Please Note: Optimal dilutions should be determined by each laboratory for each application.
are available in the Technical Information section on our website.
GM-CSF was initially characterized as a factor that can support the in vitro colony formation of granulocyte-macrophage progenitors. It is also a growth factor for erythroid, megakaryocyte, and eosinophil progenitors. GM-CSF is produced by a number of different cell types (including T cells, B cells, macrophages, mast cells, endothelial cells, fibroblasts, and adipocytes) in response to cytokine or inflammatory stimuli.
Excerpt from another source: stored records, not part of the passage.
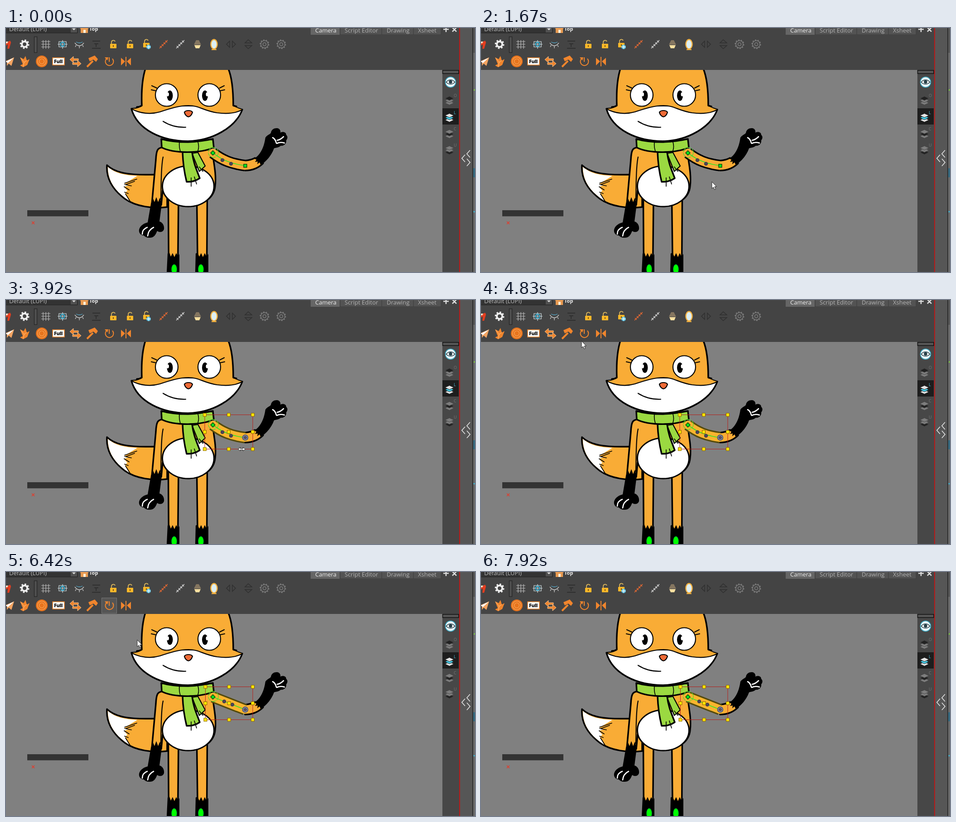
An HTML page that plays this animation: 1036x541 px, repeating every 8 s.

```html
<!DOCTYPE html>
<html lang="en">
<head>
<meta charset="utf-8">
<title>Rig reset</title>
<style>
html, body { margin: 0; width: 100%; height: 100%; overflow: hidden; background: #808080; }
svg { display: block; width: 1036px; height: 541px; }
text { font-family: "Open Sans", "Noto Sans", sans-serif; }
.o { fill: #f9ac36; } .w { fill: #fff; } .g { fill: #9bd941; } .n { fill: none; }
.k { stroke: #000; stroke-width: 3.5; stroke-linejoin: round; stroke-linecap: round; }
.t { stroke-width: 2.2; }
.hair { stroke-width: 1.7; }
.or { stroke: #f0852d; fill: none; } .of { fill: #f0852d; }
.dim { stroke: #2f2f2f; fill: none; }
</style>
</head>
<body>
<svg viewBox="0 0 1036 541">
<defs>
  <g id="gear" fill="none" stroke="currentColor">
    <circle r="9" stroke-width="3" pathLength="16" stroke-dasharray="1" />
    <circle r="6" stroke-width="4" />
  </g>
  <g id="dimgear" fill="none" stroke="#7c7c7c">
    <circle r="9.5" stroke-width="2" pathLength="20" stroke-dasharray="1" />
    <circle r="8" stroke-width="1.4" /><circle r="3.5" stroke-width="1.6" />
  </g>
  <g id="lock">
    <path d="M-4,0V-5a4.2,4.2 0 0 1 8,-1" fill="none" stroke="#d9b45c" stroke-width="1.8" />
    <rect x="-7" y="-1" width="14" height="10" rx="1" fill="#fbb829" />
    <rect x="-1" y="2" width="2" height="4" fill="#7a5310" />
  </g>
  <g id="bone" fill="none" stroke="currentColor" stroke-width="1.3">
    <path d="M-9,9L9,-9M-8,4l4,4M-4,0l4,4M0,-4l4,4M4,-8l4,4" />
  </g>
  <path id="sheet" d="M-10,0L0,-4.5L10,0L0,4.500Z" />
  <rect id="knob" x="-3.5" y="-3.5" width="7" height="7" fill="#ffe600" stroke="#8a6400" />
</defs>

<!-- character -->
<g id="fox">
  <path class="o k" d="M356,397C325,401 287,396 263,379C235,358 221,333 223,304C241,321 270,327 329,325L356,340Z" />
  <path class="w" d="M225,308C242,323 265,327 290,328L262,345L270,349L261,352L268,361L263,365L272,383C240,362 225,338 225,308Z" />
  <path class="n k hair" d="M289,335L262,344M284,340L265,347M277,350L262,347M272,359L261,352M270,367L262,364M274,384L264,368" />
  <path class="o k" d="M358.500,380L359.500,541H379.500L381,380ZM421.500,380L423.500,541H443.500L444.500,380Z" />
  <path d="M357,500L361,498L364,507L368,499L372,508L376,499L380,507L383,501V541H355ZM419,500L423,498L427,507L431,499L435,508L439,499L443,507L447,501V541H418Z" />
  <g fill="#0f0" stroke="#063"><ellipse cx="371.5" cy="535" rx="6" ry="11" /><ellipse cx="430.5" cy="535" rx="6" ry="11" /></g>
  <path class="o k" d="M346,265C335,265 332,271 331,292L322,392H343L346,360C355,385 380,394 402,394C440,393 460,374 462,350C465,325 459,300 455,270Z" />
  <path class="n k t" d="M347,286C342,308 343,345 342,380" />
  <ellipse class="w k" style="stroke-width:3" cx="402.5" cy="351" rx="57" ry="45" />
  <path d="M320,390L324,376L328,386L332,375L336,386L340,376L344,390L339,429C347,431 350,440 349,446C347,453 339,454 334,450C330,459 327,466 315,465C309,465 306,461 304,460C296,459 293,453 294,447C296,438 305,433 313,431Z" />
  <path class="n" stroke="#fff" stroke-width="2.6" stroke-linecap="round" d="M301,457Q301,446 312,442M313,461Q314,448 326,442" />
  <path class="w k" d="M277,179C290,226 345,251 402,251C455,250 507,221 522,181Q505,176 500,172L300,172Q293,179 277,179Z" />
  <path class="o" d="M308,90C300,115 299,145 301,172Q293,180 278,179C296,190 320,192 340,186C364,178 383,172 403,172C427,172 435,183 466,188C490,191 510,188 522,181Q505,177 501,170C502,140 500,112 491,90Z" />
  <path class="n k" d="M308,90C300,115 299,145 300,172Q295,175 289,175M491,90C500,112 502,140 502,172L509,174" />
  <path class="n k t" d="M277,179C296,190 320,192 340,186C364,178 383,172 403,172C427,172 435,183 466,188C490,191 510,188 522,181" />
  <g class="w k t"><circle cx="355" cy="148.500" r="25" /><circle cx="449" cy="148.500" r="25" /></g>
  <g><ellipse cx="362" cy="150" rx="6.500" ry="11.500" /><ellipse cx="439.500" cy="150" rx="6.500" ry="11.500" /></g>
  <g class="w"><ellipse cx="357" cy="147" rx="3" ry="4.500" /><ellipse cx="444.500" cy="147" rx="3" ry="4.500" /></g>
  <path class="n k t" d="M322,128L333,133M321,137L330,139M482,128L472,133M483,137L474,139M347,207Q369,221 397,220" />
  <path fill="#ee6a36" class="k t" d="M394,187Q396,183 403,183Q410,183 412,187Q409,196 403,197Q396,195 394,187Z" />
  <path class="g k t" d="M411,278L427,318L440,306L424,276Z" />
  <path class="g k" d="M390,275C391,304 395,325 399,341Q415,342 428,333C421,314 414,300 411,275Z" />
  <path class="g k" d="M343,246C360,251 380,253 402,253C425,252 443,249 457,246L459,265C430,278 372,279 344,265Z" />
  <path class="n k hair" d="M383,254Q382,264 385,273M424,253Q427,263 424,272M409,332V351M416,330L421,346M427,308L435,318" />
</g>

<!-- waving arm -->
<g fill="none" stroke-linecap="round">
  <path class="o k" d="M528,294Q541,293 550,288L568,300Q552,316 528,316Z" />
  <path fill="#000" d="M548,290C563,280 570,264 573,243C577,237 581,237 585,233C586,225 592,222 599,222C605,223 607,228 606,232C612,229 619,231 619,237C623,240 622,246 619,249C620,257 613,262 607,261C602,266 595,265 592,267C586,284 574,296 563,304L560,298L555,302L556,296L550,297L554,291Z" />
  <path stroke="#fff" stroke-width="2.600" d="M589,243Q595,246 597,255M599,249Q606,248 613,241M598,256Q606,252 615,255" />
  <path id="armEdge" stroke-width="25.500" stroke-linecap="butt" />
  <path id="armFill" stroke-width="19" />
  <circle id="ring" cx="458" cy="276" r="11" stroke="#55d92c" stroke-width="1.300" stroke-dasharray="9 3" />
  <path id="boneLine" stroke="#2ee62a" stroke-width="1.600" />
  <g fill="#4b4659" stroke="#383247"><circle id="dotA" r="3.700" /><circle id="dotB" r="3.700" /></g>
  <path d="M457,272l5,5l-5,5l-5,-5Z" fill="#0be420" stroke="#033d08" stroke-width="1.300" />
  <rect id="endFree" x="525" y="302" width="7" height="7" fill="#0be420" stroke="#033d08" stroke-width="1.300" />
  <g id="endHeld"><circle cx="528.500" cy="305" r="6" fill="#8c8da5" stroke="#424a76" stroke-width="1.600" /><circle cx="528.500" cy="305" r="3" fill="#5a526a" stroke="#444" /></g>
  <g id="frame"><rect id="frameRect" stroke="#b4201c" /><g id="knobs"></g></g>
</g>

<!-- toolbars -->
<path fill="#444" d="M0,0H1036V93H0Z" />
<path fill="#333" stroke="#222" d="M-1,-1H158V11H-1Z" />
<path fill="#505050" d="M143,0H157V10H143Z" /><path fill="#ddd" d="M146,1h8l-4,4Z" />
<text x="7" y="7" font-size="13" fill="#bbb">Default (LUPI)</text>
<path fill="#e89a51" d="M163,2L173,-6L183,2H181V11H165V2Z" /><path fill="#fff0d8" d="M171,4h5v7h-5Z" />
<text x="184" y="6" font-size="11" font-weight="700" fill="#eee">Top</text>
<path fill="#666" d="M673,0H737V15H673Z" />
<path fill="#535353" d="M738,0H961V14H738Z" />
<path stroke="#3d3d3d" d="M738,0V15M830,0V15M900,0V15M961,0V15" />
<g font-size="13" fill="#b4b4b4"><text x="683" y="10" fill="#eee">Camera</text><text x="748" y="10">Script Editor</text><text x="841" y="10">Drawing</text><text x="910" y="10">Xsheet</text></g>
<path stroke="#ddd" stroke-width="2.500" d="M966,3H978M972,-3V9M986,-1L995,8M995,-1L986,8" />

<g id="icons" fill="none" stroke-width="2">
  <path fill="#e43e20" d="M0,33L9,28L11,32L7,46L3,46L4,36L0,39Z" /><path fill="#f3d9c0" d="M0,30h5l-2,4h-3Z" />
  <use href="#gear" x="41" y="36" color="#eee" />
  <rect x="62.500" y="19.500" width="6" height="35" fill="#505050" stroke="#292929" stroke-width="1.500" />
  <path stroke="#bbb" stroke-width="1.200" d="M82,27V46M88,27V46M94,27V46M78,30H98M78,36H98M78,42H98" />
  <path stroke="#d5e5ea" stroke-width="1.200" d="M117,30H133V42H117ZM114,36H136M125,27V46" /><circle cx="125" cy="36" r="4.500" stroke="#32b5dd" />
  <path stroke="#ccc" stroke-width="1.300" d="M152,33Q162,46 172,33M155,38l-2,4M162,40v5M169,38l2,4" /><path stroke="#56abcd" stroke-width="1.300" d="M155,31Q162,35 169,31" />
  <path class="dim" d="M191,29H208M195,35H204M190,45H209M199,35V42" />
  <use href="#lock" x="237" y="36" /><use href="#lock" x="274" y="36" /><use href="#lock" x="310" y="34" />
  <circle cx="315" cy="42" r="5" fill="#58bede" /><path stroke="#fff" stroke-width="1.300" d="M311,42H319M315,38V46" />
  <use href="#bone" x="348" y="36" color="#f06b31" /><use href="#bone" x="385" y="36" color="#ddd" />
  <path fill="#857660" d="M420,27H426L431,37H415Z" /><path fill="#f7dfa0" d="M416,38H430L427,45H419Z" />
  <ellipse cx="459.500" cy="36" rx="7" ry="10.500" fill="#ddeff3" stroke="#f4b241" stroke-width="2.500" /><path stroke="#f4b241" d="M454,48H465" />
  <path class="dim" stroke-width="1.500" d="M494,29V43L487,36ZM500,29V43L507,36ZM528,33H543L535,26ZM528,39H543L535,46Z" />
  <use href="#dimgear" x="571" y="36" /><use href="#dimgear" x="608" y="36" />

  <path fill="#f2a361" d="M0,73L18,65L12,84L6,79L2,84V77L13,69L0,76Z" /><path fill="#fff" d="M0,74L17,66L4,78Z" />
  <path class="of" d="M31,65L39,69L43,62L46,72L52,69L47,82L38,87L31,83L37,80Z" /><path stroke="#ffc184" stroke-width="1" d="M32,66L40,76L46,72M38,86L40,76" />
  <circle cx="79" cy="74" r="13" fill="#e8741d" /><g stroke="#f9a95c" stroke-width="1.200"><circle cx="79" cy="74" r="9.500" /><circle cx="79" cy="74" r="5.500" /></g>
  <rect x="103" y="66" width="26" height="16" fill="#fff" stroke="#f0852d" stroke-width="1.500" />
  <path class="of" d="M141,70L149,63V68H160V72H149V77ZM166,79L158,72V77H147V81H158V86Z" stroke="#ffd2a4" stroke-width=".8" />
  <path class="of" d="M182,67L196,61L203,69L199,75L193,70L185,74Z" /><path class="or" stroke-width="4" d="M192,73L179,86" />
  <rect id="hover" x="211.500" y="57.500" width="33" height="34" fill="#555" stroke="#777" stroke-width="1" />
  <g class="or"><path d="M223,67A9,9 0 1 0 235,68" /><path d="M228,65V75" /></g><path class="of" d="M218,65l8,0l-2,7Z" />
  <path class="or" d="M265,64V85" /><path class="of" d="M254,66L263,74L254,83ZM276,66L267,74L276,83Z" />
</g>
<text x="106" y="78" font-size="11" font-weight="800" fill="#111" letter-spacing="-.4">Full</text>

<!-- side panel -->
<path fill="#474747" d="M964,93H1003V541H964Z" />
<path fill="#555" stroke="#111" stroke-width="1.500" d="M964.500,94H1000V101H964.500Z" />
<path fill="#1d1d1d" d="M964,178H1000V214H964Z" />
<circle cx="982" cy="120" r="11.500" fill="#e9f5f8" stroke="#37a9c4" stroke-width="1.500" />
<path fill="#fff" stroke="#263f48" stroke-width="1.600" d="M972,120Q982,110 992,120Q982,129 972,120Z" /><circle cx="982" cy="119.500" r="3.800" fill="#263f48" />
<g id="stacks" font-size="9"></g>
<path fill="#565656" d="M1003,0H1036V541H1003Z" />
<path stroke="#b91919" stroke-width="2" d="M1002,0V541" />
<path fill="none" stroke="#ddd" stroke-width="1.800" d="M1025,271L1018,279L1025,287M1014,281L1007,289L1014,297M1018,290L1025,298L1018,306" />
<path fill="#6a6a6a" d="M1031,55H1036V541H1031Z" /><path stroke="#222" stroke-width="1.500" d="M1031,0V541" />
<path fill="#7ac83a" d="M1032,138l4,-3v4Z" /><path fill="#35697f" d="M1032,311h4v20h-4Z" /><path fill="#3cb7d7" d="M1032,406h4l-2,4Z" />

<path fill="#333" d="M47,404H182V417.500H47Z" />
<path stroke="#e33a2b" stroke-width="1.500" d="M57,429L63,435M63,429L57,435" />

<g id="cursor" stroke="#222">
  <path id="arrow" fill="#fff" d="M0,0V15L3.500,12L6,17.500L8.500,16.500L6,11H10.500Z" />
  <path id="move" fill="#fff" d="M0,-7L3,-3H1V-1H3V-3L7,0L3,3V1H1V3H3L0,7L-3,3H-1V1H-3V3L-7,0L-3,-3V-1H-1V-3H-3Z" />
  <path id="resize" fill="#fff" d="M-8,0L-3,-4V-1.500H3V-4L8,0L3,4V1.500H-3V4Z" />
</g>
</svg>
<script>
const $ = id => document.getElementById(id);
const set = (id, attrs) => { for (const k in attrs) $(id).setAttribute(k, attrs[k]); };
const show = (id, on) => $(id).style.display = on ? '' : 'none';

const LOOP = 8000, SELECT = 2420, RESET = 5040, REFIT = 5500;
// pointer path: time, x, y
const track = [
  [0, 205, 560], [380, 205, 545], [920, 557, 325], [1040, 557, 325], [1330, 556, 350],
  [1540, 556, 350], [1670, 510, 341], [2000, 489, 297], [2400, 489, 297],
  [2650, 422, 330], [3000, 495, 312], [3170, 546, 345], [3230, 546, 345],
  [3480, 443, 331], [3750, 541, 331], [3920, 521, 331], [4670, 233, 117],
  [4830, 222, 91], [5050, 226, 73], [5460, 226, 73], [5900, 548, 333],
  [6260, 235, 85], [6330, 250, 105], [6420, 289, 150], [6800, 615, 346],
  [7080, 602, 322], [7150, 602, 322], [7700, 192, 65], [7900, 181, -25], [LOOP, 181, -25]
];

// layer buttons: letter, height, marked sheet counted from the top
$('stacks').innerHTML = [['O', 161, 0], ['L', 199, 1], ['C', 235, 1], ['U', 271, 2]].map(([name, y, mark]) => {
  const on = name === 'L';
  const sheet = i => `<use href="#sheet" x="979.5" y="${y - 5 + i * 5}" stroke="${on ? '#1d1d1d' : '#474747'}"
    fill="${i !== mark ? (on ? '#e4e4e4' : '#7d7d7d') : on ? '#45c9e4' : '#222'}"/>`;
  return [2, 1, 0].map(sheet).join('') + `<text x="989" y="${y - 8}" fill="${on ? '#4cbfda' : '#777'}">${name}</text>`;
}).join('');

function pointer(t) {
  const i = track.findIndex(p => p[0] > t);
  const [t0, x0, y0] = track[i - 1], [t1, x1, y1] = track[i];
  const u = (t - t0) / (t1 - t0);
  return [x0 + (x1 - x0) * u, y0 + (y1 - y0) * u];
}

function draw(t) {
  const held = t >= SELECT, straight = t >= RESET;
  const a = straight ? [482, 287] : [478, 293], b = straight ? [500, 294] : [497, 301];
  const path = `M457,277C${a} ${b} 528,305`;
  set('armEdge', { d: path, stroke: held ? '#554b0d' : '#000' });
  set('armFill', { d: path, stroke: held ? '#f9b52e' : '#f9ac36' });
  set('boneLine', { d: path });
  set('dotA', { cx: a[0], cy: a[1] });
  set('dotB', { cx: b[0], cy: b[1] });
  show('endFree', !held);
  show('endHeld', held);
  show('frame', held);

  const left = t < REFIT ? 439 : 440.5, bottom = t < REFIT ? 330.5 : 327.5, top = 254.5, right = 545;
  set('frameRect', { x: left, y: top, width: right - left, height: bottom - top });
  const xs = [left, (left + right) / 2, right], ys = [top, (top + bottom) / 2, bottom];
  $('knobs').innerHTML = xs.flatMap(x => ys.map(y => `<use href="#knob" x="${x}" y="${y}"/>`)).join('');

  const [x, y] = pointer(t);
  const near = held && x > left - 5 && x < right + 5 && y > top - 5 && y < bottom + 5;
  const inner = x > left + 5 && x < right - 5 && y > top + 5 && y < bottom - 5;
  show('arrow', !near);
  show('move', near && inner);
  show('resize', near && !inner);
  set('cursor', { transform: `translate(${x},${y})` });
  show('hover', t >= 4900 && t < 6480);
}

function tick(now) {
  draw(now % LOOP);
  requestAnimationFrame(tick);
}
draw(0);
requestAnimationFrame(tick);
</script>
</body>
</html>
```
On mature hematopoietic cells, GM-CSF is a survival factor for and activates the effector functions of granulocytes, monocytes/macrophages, and eosinophils (1, 2). GM-CSF promotes a Th1 biased immune response, angiogenesis, allergic inflammation, and the development of autoimmunity (3-5). It shows clinical effectiveness in ameliorating chemotherapy-induced neutropenia, and GM-CSF transfected tumor cells are utilized as cancer vaccines (6, 7). The 22 kDa glycosylated GM-CSF, similar to IL‑3 and IL‑5, is a cytokine with a core of four bundled alpha ‑helices (8-10). Mature rat GM-CSF shares 56-69% amino acid sequence identity with canine, feline, human, mouse, and porcine GM‑CSF. GM‑CSF exerts its biological effects through a heterodimeric receptor complex composed of GM‑CSF R alpha /CD116 and the signal transducing common beta chain (CD131) which is also a component of the high-affinity receptors for IL-3 and IL-5 (11, 12). In addition, GM-CSF binds a naturally occurring soluble form of GM‑CSF R alpha (13). Rat GM‑CSF is active on mouse cells, although mouse GM‑CSF is only weakly active on rat cells (14, 15).